Records »
------------------------------

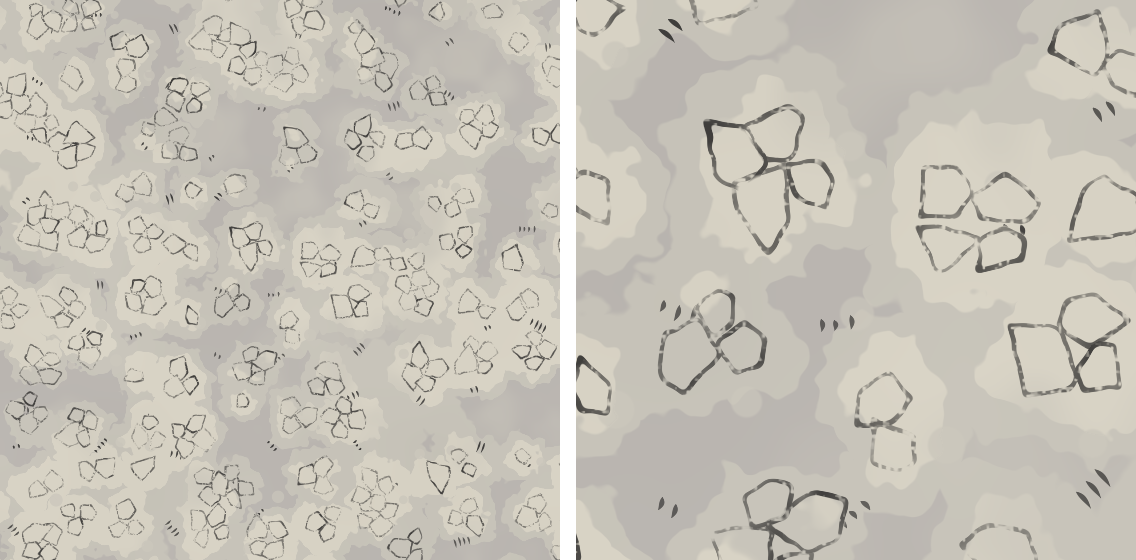
Left: the whole. Right: its middle third, enlarged.
Write a WebGL 1 fragment shader that draws this texture.

```glsl
precision highp float;
// Pebble clusters sketched in chalky pencil over ragged grey-beige washes, with small ink ticks.
uniform vec2 u_resolution;

const vec3 LIGHT = vec3(0.845, 0.825, 0.77);
const vec3 MID = vec3(0.78, 0.765, 0.725);
const vec3 DARK = vec3(0.728, 0.71, 0.69);
const vec3 INK = vec3(0.2, 0.195, 0.19);
const float CLUSTER_CELLS = 10.0;
const float CLUSTER_CHANCE = 0.93;
const float STONE_RADIUS = 0.0165;
const float LINE_HALF = 0.00125;
const float GRAIN_SCALE = 420.0;
const float TICK_CELLS = 9.0;
const float TICK_CHANCE = 0.65;
const float SPOT_CELLS = 13.0;
const float LIGHT_LEVEL = 0.85;
const float DARK_LEVEL = 0.63;
const float TAU = 6.2831853;

float hash(vec2 p) {
  vec3 q = fract(vec3(p.xyx) * 0.1031);
  q += dot(q, q.yzx + 33.33);
  return fract((q.x + q.y) * q.z);
}
vec2 hash2(vec2 p) { return vec2(hash(p + 17.3), hash(p + 71.9)); }

float noise(vec2 p) {
  vec2 i = floor(p), f = fract(p);
  f = f * f * (3.0 - 2.0 * f);
  return mix(mix(hash(i), hash(i + vec2(1, 0)), f.x),
             mix(hash(i + vec2(0, 1)), hash(i + vec2(1, 1)), f.x), f.y);
}
vec2 noise2(vec2 p) { return vec2(noise(p), noise(p + 43.7)) - 0.5; }
float fbm(vec2 p) { return 0.6 * noise(p) + 0.28 * noise(p * 2.1 + 9.0) + 0.12 * noise(p * 4.3 + 5.0); }

float smoothMax(float a, float b, float k) {
  float h = max(k - abs(a - b), 0.0);
  return max(a, b) + h * h / (4.0 * k);
}

// Irregular five-sided pebble: intersection of jittered half-planes.
float pebble(vec2 p, float radius, vec2 seed) {
  float d = -1.0, turn = hash(seed) * TAU;
  for (int i = 0; i < 5; i++) {
    vec2 h = hash2(seed + float(i) * 3.7);
    float a = turn + (float(i) + 0.7 * (h.x - 0.5)) * TAU / 5.0;
    d = smoothMax(d, dot(p, vec2(cos(a), sin(a))) - radius * mix(0.68, 1.06, h.y), 0.0035);
  }
  return d;
}

// Returns pencil strength, distance to pebbles, and loose distance for the washes.
vec3 pebbles(vec2 uv, vec2 ragged, float px) {
  float ink = 0.0, nearest = 0.06, halo = 0.06;
  float grain = noise(uv * GRAIN_SCALE);
  float wobble = (noise(uv * 140.0) - 0.5) * 0.0018;
  float pressure = noise(uv * 75.0 + 31.0);
  vec2 home = floor(uv * CLUSTER_CELLS);
  for (int j = -1; j <= 1; j++) for (int i = -1; i <= 1; i++) {
    vec2 cell = home + vec2(i, j);
    if (hash(cell + 5.1) > CLUSTER_CHANCE) continue;
    vec2 center = (cell + 0.5 + 0.74 * (hash2(cell) - 0.5)) / CLUSTER_CELLS;
    float count = 1.0 + floor(4.0 * hash(cell + 29.0));
    float turn = hash(cell + 37.0) * TAU;
    float ring = count < 1.5 ? 0.0 : 0.98 / sin(0.5 * TAU / count);
    for (int k = 0; k < 4; k++) {
      float n = float(k);
      if (n >= count) break;
      vec2 seed = cell * 7.0 + n * 13.0 + 101.0;
      vec2 h = hash2(seed);
      float radius = STONE_RADIUS * mix(0.76, 1.2, h.x);
      float a = turn + (n + 0.25 * (h.y - 0.5)) * TAU / count;
      vec2 pos = center + STONE_RADIUS * ring * vec2(cos(a), sin(a));
      halo = min(halo, length(ragged - pos) - radius);
      if (length(uv - pos) > radius * 2.2) continue;
      float d = pebble(uv - pos, radius, seed) + wobble;
      nearest = min(nearest, d);
      float width = LINE_HALF * mix(0.65, 1.35, pressure);
      float line = 1.0 - smoothstep(width - 0.6 * px, width + 0.6 * px, abs(d));
      float strength = mix(0.5, 1.0, hash(seed + 3.0)) * mix(0.45, 1.1, pressure);
      line *= strength * smoothstep(0.1, 0.6, grain + 0.5 * (strength - 0.5));
      ink = max(ink * smoothstep(-0.003, 0.0, d), line);
    }
  }
  return vec3(min(ink, 1.0), nearest, halo);
}

// Short rows of two to four tapered strokes.
float ticks(vec2 uv, float px) {
  float ink = 0.0;
  vec2 home = floor(uv * TICK_CELLS);
  for (int j = -1; j <= 1; j++) for (int i = -1; i <= 1; i++) {
    vec2 cell = home + vec2(i, j) + 211.0;
    if (hash(cell) > TICK_CHANCE) continue;
    vec2 h = hash2(cell);
    vec2 p = uv - (cell - 211.0 + 0.5 + 0.7 * (h - 0.5)) / TICK_CELLS;
    float lean = (hash(cell + 8.0) - 0.5) * 1.9, c = cos(lean), s = sin(lean);
    p = vec2(c * p.x + s * p.y, c * p.y - s * p.x);
    float count = 2.0 + floor(2.6 * hash(cell + 12.0));
    float size = mix(0.0035, 0.0095, pow(hash(cell + 19.0), 2.0));
    for (int k = 0; k < 4; k++) {
      if (float(k) >= count) break;
      vec2 v = hash2(cell + float(k) * 5.0 + 40.0) - 0.5;
      vec2 q = p - vec2((float(k) - 0.5 * (count - 1.0)) * 0.0085 + v.x * 0.002, v.y * 0.004);
      float t = q.y / (size * (1.0 + 0.5 * v.x));
      float d = abs(q.x + 0.0008 * t * t) - 0.0014 * (1.0 - t * t) * (1.0 + 0.35 * t);
      float mark = (1.0 - smoothstep(-0.5 * px, 0.7 * px, d)) * step(abs(t), 1.0);
      ink = max(ink, mark * mix(0.7, 1.0, h.y));
    }
  }
  return ink;
}

// Faint round dabs, one at most per cell.
float spots(vec2 uv) {
  vec2 cell = floor(uv * SPOT_CELLS);
  vec2 pos = (cell + 0.5 + 0.6 * (hash2(cell + 307.0) - 0.5)) / SPOT_CELLS;
  float d = length(uv - pos) - mix(0.007, 0.012, hash(cell + 311.0));
  return (1.0 - smoothstep(-0.001, 0.001, d)) * step(hash(cell + 331.0), 0.35);
}

void main() {
  vec2 uv = gl_FragCoord.xy / u_resolution.y;
  float px = 1.0 / u_resolution.y;
  vec2 ragged = uv + 0.018 * noise2(uv * 55.0) + 0.009 * noise2(uv * 120.0);
  vec3 stone = pebbles(uv, ragged, px);

  // Ragged three-tone wash, lightest around the pebbles.
  float tone = 0.5 * smoothstep(0.05, -0.01, stone.z) + fbm(ragged * 7.0 + 3.0);
  vec3 color = mix(DARK, MID, smoothstep(-0.012, 0.012, tone - DARK_LEVEL));
  color = mix(color, LIGHT, smoothstep(-0.012, 0.012, tone - LIGHT_LEVEL));

  // Soft smears and dabs.
  color = mix(color, MID, 0.6 * smoothstep(0.52, 0.8, fbm(uv * 8.0 + 60.0)));
  color += 0.025 * (fbm(uv * 5.0 + 90.0) - 0.5);
  float outside = smoothstep(0.0, 0.003, stone.y);
  vec3 dab = mix(MID, LIGHT, 0.35 * step(tone, LIGHT_LEVEL));
  color = mix(color, dab, 0.6 * spots(uv) * outside);

  float ink = max(stone.x, ticks(uv, px) * outside);
  gl_FragColor = vec4(mix(color, INK, 0.92 * ink), 1.0);
}
```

------------------------------

Problem requirements » Without including any pictures, reproduce the listing exactly.

Reply »
Left: the whole. Right: its middle third, enlarged.
Write a WebGL 1 fragment shader that draws this texture.

```glsl
precision highp float;
// Pebble clusters sketched in chalky pencil over ragged grey-beige washes, with small ink ticks.
uniform vec2 u_resolution;

const vec3 LIGHT = vec3(0.845, 0.825, 0.77);
const vec3 MID = vec3(0.78, 0.765, 0.725);
const vec3 DARK = vec3(0.728, 0.71, 0.69);
const vec3 INK = vec3(0.2, 0.195, 0.19);
const float CLUSTER_CELLS = 10.0;
const float CLUSTER_CHANCE = 0.93;
const float STONE_RADIUS = 0.0165;
const float LINE_HALF = 0.00125;
const float GRAIN_SCALE = 420.0;
const float TICK_CELLS = 9.0;
const float TICK_CHANCE = 0.65;
const float SPOT_CELLS = 13.0;
const float LIGHT_LEVEL = 0.85;
const float DARK_LEVEL = 0.63;
const float TAU = 6.2831853;

float hash(vec2 p) {
  vec3 q = fract(vec3(p.xyx) * 0.1031);
  q += dot(q, q.yzx + 33.33);
  return fract((q.x + q.y) * q.z);
}
vec2 hash2(vec2 p) { return vec2(hash(p + 17.3), hash(p + 71.9)); }

float noise(vec2 p) {
  vec2 i = floor(p), f = fract(p);
  f = f * f * (3.0 - 2.0 * f);
  return mix(mix(hash(i), hash(i + vec2(1, 0)), f.x),
             mix(hash(i + vec2(0, 1)), hash(i + vec2(1, 1)), f.x), f.y);
}
vec2 noise2(vec2 p) { return vec2(noise(p), noise(p + 43.7)) - 0.5; }
float fbm(vec2 p) { return 0.6 * noise(p) + 0.28 * noise(p * 2.1 + 9.0) + 0.12 * noise(p * 4.3 + 5.0); }

float smoothMax(float a, float b, float k) {
  float h = max(k - abs(a - b), 0.0);
  return max(a, b) + h * h / (4.0 * k);
}

// Irregular five-sided pebble: intersection of jittered half-planes.
float pebble(vec2 p, float radius, vec2 seed) {
  float d = -1.0, turn = hash(seed) * TAU;
  for (int i = 0; i < 5; i++) {
    vec2 h = hash2(seed + float(i) * 3.7);
    float a = turn + (float(i) + 0.7 * (h.x - 0.5)) * TAU / 5.0;
    d = smoothMax(d, dot(p, vec2(cos(a), sin(a))) - radius * mix(0.68, 1.06, h.y), 0.0035);
  }
  return d;
}

// Returns pencil strength, distance to pebbles, and loose distance for the washes.
vec3 pebbles(vec2 uv, vec2 ragged, float px) {
  float ink = 0.0, nearest = 0.06, halo = 0.06;
  float grain = noise(uv * GRAIN_SCALE);
  float wobble = (noise(uv * 140.0) - 0.5) * 0.0018;
  float pressure = noise(uv * 75.0 + 31.0);
  vec2 home = floor(uv * CLUSTER_CELLS);
  for (int j = -1; j <= 1; j++) for (int i = -1; i <= 1; i++) {
    vec2 cell = home + vec2(i, j);
    if (hash(cell + 5.1) > CLUSTER_CHANCE) continue;
    vec2 center = (cell + 0.5 + 0.74 * (hash2(cell) - 0.5)) / CLUSTER_CELLS;
    float count = 1.0 + floor(4.0 * hash(cell + 29.0));
    float turn = hash(cell + 37.0) * TAU;
    float ring = count < 1.5 ? 0.0 : 0.98 / sin(0.5 * TAU / count);
    for (int k = 0; k < 4; k++) {
      float n = float(k);
      if (n >= count) break;
      vec2 seed = cell * 7.0 + n * 13.0 + 101.0;
      vec2 h = hash2(seed);
      float radius = STONE_RADIUS * mix(0.76, 1.2, h.x);
      float a = turn + (n + 0.25 * (h.y - 0.5)) * TAU / count;
      vec2 pos = center + STONE_RADIUS * ring * vec2(cos(a), sin(a));
      halo = min(halo, length(ragged - pos) - radius);
      if (length(uv - pos) > radius * 2.2) continue;
      float d = pebble(uv - pos, radius, seed) + wobble;
      nearest = min(nearest, d);
      float width = LINE_HALF * mix(0.65, 1.35, pressure);
      float line = 1.0 - smoothstep(width - 0.6 * px, width + 0.6 * px, abs(d));
      float strength = mix(0.5, 1.0, hash(seed + 3.0)) * mix(0.45, 1.1, pressure);
      line *= strength * smoothstep(0.1, 0.6, grain + 0.5 * (strength - 0.5));
      ink = max(ink * smoothstep(-0.003, 0.0, d), line);
    }
  }
  return vec3(min(ink, 1.0), nearest, halo);
}

// Short rows of two to four tapered strokes.
float ticks(vec2 uv, float px) {
  float ink = 0.0;
  vec2 home = floor(uv * TICK_CELLS);
  for (int j = -1; j <= 1; j++) for (int i = -1; i <= 1; i++) {
    vec2 cell = home + vec2(i, j) + 211.0;
    if (hash(cell) > TICK_CHANCE) continue;
    vec2 h = hash2(cell);
    vec2 p = uv - (cell - 211.0 + 0.5 + 0.7 * (h - 0.5)) / TICK_CELLS;
    float lean = (hash(cell + 8.0) - 0.5) * 1.9, c = cos(lean), s = sin(lean);
    p = vec2(c * p.x + s * p.y, c * p.y - s * p.x);
    float count = 2.0 + floor(2.6 * hash(cell + 12.0));
    float size = mix(0.0035, 0.0095, pow(hash(cell + 19.0), 2.0));
    for (int k = 0; k < 4; k++) {
      if (float(k) >= count) break;
      vec2 v = hash2(cell + float(k) * 5.0 + 40.0) - 0.5;
      vec2 q = p - vec2((float(k) - 0.5 * (count - 1.0)) * 0.0085 + v.x * 0.002, v.y * 0.004);
      float t = q.y / (size * (1.0 + 0.5 * v.x));
      float d = abs(q.x + 0.0008 * t * t) - 0.0014 * (1.0 - t * t) * (1.0 + 0.35 * t);
      float mark = (1.0 - smoothstep(-0.5 * px, 0.7 * px, d)) * step(abs(t), 1.0);
      ink = max(ink, mark * mix(0.7, 1.0, h.y));
    }
  }
  return ink;
}

// Faint round dabs, one at most per cell.
float spots(vec2 uv) {
  vec2 cell = floor(uv * SPOT_CELLS);
  vec2 pos = (cell + 0.5 + 0.6 * (hash2(cell + 307.0) - 0.5)) / SPOT_CELLS;
  float d = length(uv - pos) - mix(0.007, 0.012, hash(cell + 311.0));
  return (1.0 - smoothstep(-0.001, 0.001, d)) * step(hash(cell + 331.0), 0.35);
}

void main() {
  vec2 uv = gl_FragCoord.xy / u_resolution.y;
  float px = 1.0 / u_resolution.y;
  vec2 ragged = uv + 0.018 * noise2(uv * 55.0) + 0.009 * noise2(uv * 120.0);
  vec3 stone = pebbles(uv, ragged, px);

  // Ragged three-tone wash, lightest around the pebbles.
  float tone = 0.5 * smoothstep(0.05, -0.01, stone.z) + fbm(ragged * 7.0 + 3.0);
  vec3 color = mix(DARK, MID, smoothstep(-0.012, 0.012, tone - DARK_LEVEL));
  color = mix(color, LIGHT, smoothstep(-0.012, 0.012, tone - LIGHT_LEVEL));

  // Soft smears and dabs.
  color = mix(color, MID, 0.6 * smoothstep(0.52, 0.8, fbm(uv * 8.0 + 60.0)));
  color += 0.025 * (fbm(uv * 5.0 + 90.0) - 0.5);
  float outside = smoothstep(0.0, 0.003, stone.y);
  vec3 dab = mix(MID, LIGHT, 0.35 * step(tone, LIGHT_LEVEL));
  color = mix(color, dab, 0.6 * spots(uv) * outside);

  float ink = max(stone.x, ticks(uv, px) * outside);
  gl_FragColor = vec4(mix(color, INK, 0.92 * ink), 1.0);
}
```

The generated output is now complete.